Segment Start: Data under study

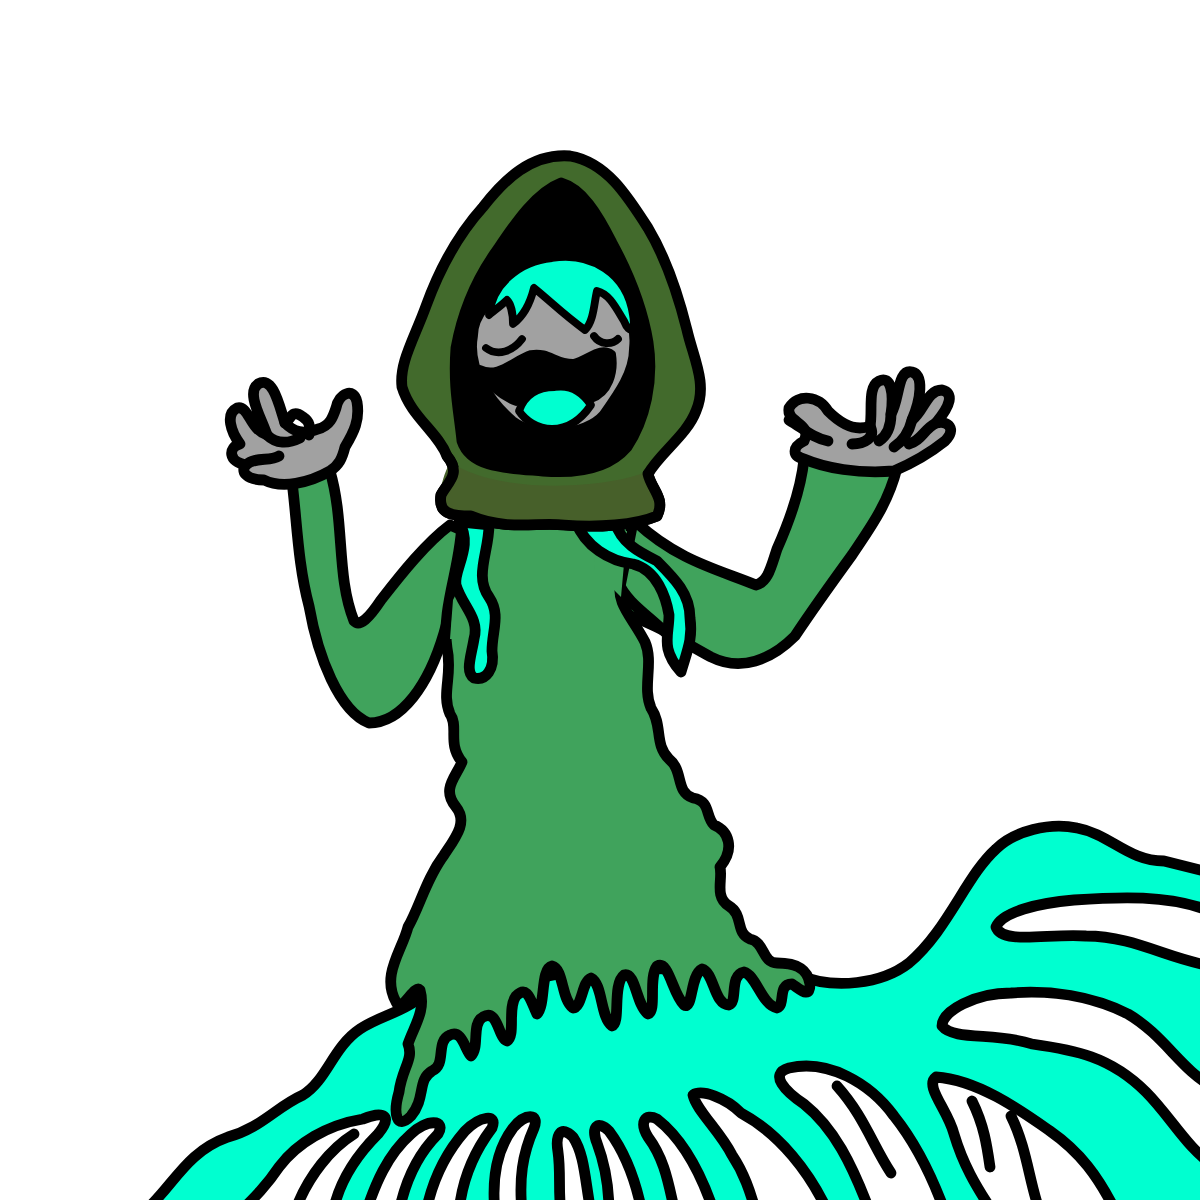
<!DOCTYPE html>
<html lang="en">
<head>
<meta charset="utf-8">
<title>Hooded spirit</title>
<style>
:root{--paper:#ffffff;--ink:#000000;--robe:#40a35c;--hood:#426a2c;--hood-rim:#47602a;--spirit:#00ffd0;--skin:#a1a1a1}
html,body{margin:0;width:1200px;height:1200px;overflow:hidden;background:var(--paper)}
.artwork{display:block;width:1200px;height:1200px}
.artwork path{stroke:var(--ink);stroke-width:3.6;stroke-linejoin:round;stroke-linecap:round}
.spirit{fill:var(--spirit)}
.gap{fill:var(--paper)}
.robe{fill:var(--robe)}
.hood{fill:var(--hood)}
.rim{fill:var(--hood-rim)}
.skin{fill:var(--skin)}
.shadow{fill:var(--ink)}
.line{fill:none}
.artwork .face path{stroke-width:2.6}
</style>
</head>
<body>
<svg class="artwork" viewBox="0 0 400 400" role="img" aria-label="Hooded spirit in a ragged green robe with raised hands and glowing tendrils">
  <g id="tendrils">
    <path class="spirit" d="M48 404C58 395 62 384 76 379C87 376 92 369 101 365C109 360 111 349 120 343C126 339 132 338 138 334L200 322L266 325C278 330 294 328 303 321C316 310 322 292 332 283C338 277 350 274 359 276C370 278 376 287 388 287L404 291V404Z"/>
    <path class="gap" d="M404 304C390 298 372 299 358 300C346 301 334 304 332 309C334 315 350 311 362 312C378 312 390 320 404 322Z"/>
    <path class="gap" d="M404 362C394 357 388 345 376 338C364 332 350 330 337 331C325 331 314 337 314 342C318 347 332 344 344 348C358 350 370 352 382 364C390 372 396 383 404 388Z"/>
    <path class="gap" d="M372 404C366 392 360 384 350 377C340 370 326 360 312 359C308 362 316 370 318 378C321 388 325 395 331 404Z"/>
    <path class="line" d="M324 367C328 375 329 382 330 389M337 372C342 382 343 393 346 402"/>
    <path class="gap" d="M315 404C311 393 306 382 298 372C290 361 276 353 263 356C256 358 262 364 268 368C278 376 284 388 290 404Z"/>
    <path class="line" d="M279 362C288 372 291 382 297 391"/>
    <path class="gap" d="M276 404C270 391 260 378 247 371C242 366 234 363 231 365C232 370 240 377 244 385C248 391 250 397 252 404Z"/>
    <path class="gap" d="M238 404C234 392 228 380 219 373C215 371 213 374 216 379C222 387 223 396 225 404Z"/>
    <path class="gap" d="M214 404C212 394 209 385 203 377C199 373 197 376 199 381C202 389 203 397 203 404Z"/>
    <path class="gap" d="M197 404C195 394 195 385 191 379C187 375 185 378 186 384C187 391 186 397 187 404Z"/>
    <path class="gap" d="M174 404C173 393 174 385 178 376C180 371 175 371 171 376C165 384 164 394 165 404Z"/>
    <path class="gap" d="M153 404C154 393 158 384 164 376C166 371 160 372 155 377C148 385 144 394 142 404Z"/>
    <path class="gap" d="M133 404C135 394 139 385 146 378C149 373 142 373 137 378C129 385 125 395 122 404Z"/>
    <path class="gap" d="M111 404C113 394 118 386 126 378C131 372 128 370 121 373C109 375 99 381 93 389C89 395 85 399 80 404Z"/>
    <path class="line" d="M118 378C110 383 103 392 99 402"/>
  </g>

  <g id="robe">
    <path class="robe" d="M97 158C99 172 99 187 103 202C106 219 113 237 123 241C134 241 143 228 148 211L157 178L150 175C142 181 134 191 127 200C123 206 120 209 118 207C112 192 115 174 110 157Z"/>
    <path class="robe" d="M268 153C267 163 263 174 259 183C257 189 256 194 252 195C240 190 226 187 212 174L198 190L206 204C217 207 226 213 237 219C247 224 257 220 265 212C271 203 276 196 284 185C290 176 296 168 299 156Z"/>
    <path class="robe" d="M154 173C154 188 147 202 149 216C151 225 147 231 150 238C153 242 149 248 154 254C152 259 147 263 152 269C156 274 152 279 148 285C142 293 140 302 136 309C134 317 127 325 132 334C134 338 138 328 140 330C142 337 138 342 136 348C138 353 134 356 133 364C131 371 132 377 137 372C142 366 139 360 144 357C149 355 145 347 150 345C154 343 155 350 157 352C160 349 157 341 161 339C166 336 166 346 169 347C172 345 169 336 172 332C176 328 177 334 179 338C182 335 180 323 184 322C188 323 187 333 191 336C194 336 194 327 197 326C201 328 200 339 204 342C207 341 204 328 208 325C212 324 212 335 216 338C219 337 216 326 219 322C223 320 224 331 228 335C231 337 230 325 234 323C238 324 238 335 243 335C246 334 243 325 248 324C252 325 254 335 259 336C262 335 259 328 264 328C267 330 270 333 270 328C269 322 264 321 259 321C254 321 255 314 250 313C245 311 248 305 243 302C238 299 241 293 240 289C245 283 243 277 238 275C235 272 237 267 231 266C225 264 228 257 223 253C218 248 221 242 217 236C214 229 218 221 215 214C211 206 205 201 207 194L211 174Z"/>
    <path class="line" d="M206 194C209 201 216 205 222 211"/>
    <path d="M199 177L209 177L207 199L198 190ZM151 200L156 190L156 213L150 213Z" style="fill:var(--robe);stroke:none"/>
  </g>

  <g id="hair-strands">
    <path class="spirit" d="M153 174C158 182 151 190 152 195C154 202 160 206 158 213C157 219 155 224 158 226C162 227 165 223 164 217C164 210 167 205 163 199C158 192 163 184 163 175Z"/>
    <path class="spirit" d="M192 174C195 182 203 187 211 188C219 190 222 199 223 205C223 212 220 216 227 224C229 217 231 213 230 206C230 198 225 193 219 187C213 184 207 181 205 174Z"/>
  </g>

  <g id="hands">
    <path class="skin" d="M110 157C103 161 94 163 88 160C82 160 80 157 82 155C76 154 76 149 80 148C77 144 75 138 79 136C83 135 83 143 89 145C87 139 82 131 86 128C91 125 93 135 95 141C98 144 101 145 106 143C110 142 111 139 112 136C113 131 118 129 119 134C120 140 118 144 115 149C114 153 113 155 110 157Z"/>
    <path class="line" d="M89 145C92 148 96 148 100 146M95 141C97 140 97 136 101 139C104 141 103 143 103 145M82 155C85 152 90 154 93 152"/>
    <path class="skin" d="M268 153C275 156 286 158 298 157C305 154 310 151 315 147C319 143 316 140 312 141C317 135 318 131 314 130C309 130 308 137 304 140C307 133 308 125 304 124C299 123 300 133 297 138C298 131 297 125 293 127C289 129 291 137 290 142C285 144 280 141 276 137C273 132 266 131 263 136C262 141 271 141 268 147C264 149 264 152 268 153Z"/>
    <path class="line" d="M290 142C292 146 288 148 284 148M297 138C297 142 296 145 293 147M304 140C303 144 301 147 298 149M312 141C308 143 307 147 303 148M263 140C268 143 271 146 276 147"/>
  </g>

  <g id="hood">
    <path class="hood" d="M190 52C177 51 168 60 161 69C152 79 146 91 142 102C138 113 133 121 134 129C137 139 146 144 149 152C154 158 149 161 147 165C146 171 150 172 157 172C169 177 179 174 188 175C199 176 212 175 219 172C222 166 217 163 216 158C220 151 229 145 232 137C236 128 231 119 229 110C226 98 222 86 216 76C209 65 202 54 190 52Z"/>
    <path class="rim" d="M150 154C147 160 145 168 149 170C155 173 168 175 188 175C201 176 213 174 219 172C222 166 217 163 216 157C203 163 166 165 150 154Z" style="stroke:none"/>
    <path class="line" d="M149 152C154 158 149 161 147 165C146 171 150 172 157 172C169 177 179 174 188 175C199 176 212 175 219 172C222 166 217 163 216 158"/>
    <path class="shadow" d="M187 61C179 64 172 74 166 83C158 94 154 105 152 116C151 129 153 137 154 147C157 156 169 156 181 157C193 158 203 156 209 149C215 140 218 127 216 114C214 102 210 92 204 81C199 71 194 63 187 61Z"/>
  </g>

  <g id="face" class="face">
    <path class="skin" d="M158 112C158 105 164 99 170 96L199 94C207 98 212 107 211 116C211 124 206 131 201 138C195 145 179 146 171 140C164 134 156 123 158 112Z"/>
    <path class="spirit" d="M163 105C164 95 173 87 184 86C197 84 209 91 211 105C212 110 210 112 208 107C205 102 203 98 199 97C198 101 198 107 195 110C188 105 183 100 178 96C177 100 175 105 171 108C171 104 170 101 169 100C167 102 164 104 163 105Z"/>
    <path class="shadow" d="M160 123C166 126 171 120 177 118C183 117 185 121 191 121C196 120 200 115 204 118C205 124 203 131 197 133C193 128 188 127 183 128C178 128 175 132 172 134C167 132 162 128 160 123Z"/>
    <path class="spirit" d="M173 137C175 131 180 129 185 129C191 128 195 132 197 135C193 141 188 143 184 143C179 143 175 140 173 137Z"/>
    <path class="line" d="M162 116C166 119 171 117 174 113M198 112C200 115 204 115 206 113"/>
  </g>
</svg>
</body>
</html>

Segment End: Data under study

Would you reproduce the lines above, from the very first through the line containing "404C234 392 228", exactly and without the pictures?

* _Answer to this task_:
<!DOCTYPE html>
<html lang="en">
<head>
<meta charset="utf-8">
<title>Hooded spirit</title>
<style>
:root{--paper:#ffffff;--ink:#000000;--robe:#40a35c;--hood:#426a2c;--hood-rim:#47602a;--spirit:#00ffd0;--skin:#a1a1a1}
html,body{margin:0;width:1200px;height:1200px;overflow:hidden;background:var(--paper)}
.artwork{display:block;width:1200px;height:1200px}
.artwork path{stroke:var(--ink);stroke-width:3.6;stroke-linejoin:round;stroke-linecap:round}
.spirit{fill:var(--spirit)}
.gap{fill:var(--paper)}
.robe{fill:var(--robe)}
.hood{fill:var(--hood)}
.rim{fill:var(--hood-rim)}
.skin{fill:var(--skin)}
.shadow{fill:var(--ink)}
.line{fill:none}
.artwork .face path{stroke-width:2.6}
</style>
</head>
<body>
<svg class="artwork" viewBox="0 0 400 400" role="img" aria-label="Hooded spirit in a ragged green robe with raised hands and glowing tendrils">
  <g id="tendrils">
    <path class="spirit" d="M48 404C58 395 62 384 76 379C87 376 92 369 101 365C109 360 111 349 120 343C126 339 132 338 138 334L200 322L266 325C278 330 294 328 303 321C316 310 322 292 332 283C338 277 350 274 359 276C370 278 376 287 388 287L404 291V404Z"/>
    <path class="gap" d="M404 304C390 298 372 299 358 300C346 301 334 304 332 309C334 315 350 311 362 312C378 312 390 320 404 322Z"/>
    <path class="gap" d="M404 362C394 357 388 345 376 338C364 332 350 330 337 331C325 331 314 337 314 342C318 347 332 344 344 348C358 350 370 352 382 364C390 372 396 383 404 388Z"/>
    <path class="gap" d="M372 404C366 392 360 384 350 377C340 370 326 360 312 359C308 362 316 370 318 378C321 388 325 395 331 404Z"/>
    <path class="line" d="M324 367C328 375 329 382 330 389M337 372C342 382 343 393 346 402"/>
    <path class="gap" d="M315 404C311 393 306 382 298 372C290 361 276 353 263 356C256 358 262 364 268 368C278 376 284 388 290 404Z"/>
    <path class="line" d="M279 362C288 372 291 382 297 391"/>
    <path class="gap" d="M276 404C270 391 260 378 247 371C242 366 234 363 231 365C232 370 240 377 244 385C248 391 250 397 252 404Z"/>
    <path class="gap" d="M238 404C234 392 228 380 219 373C215 371 213 374 216 379C222 387 223 396 225 404Z"/>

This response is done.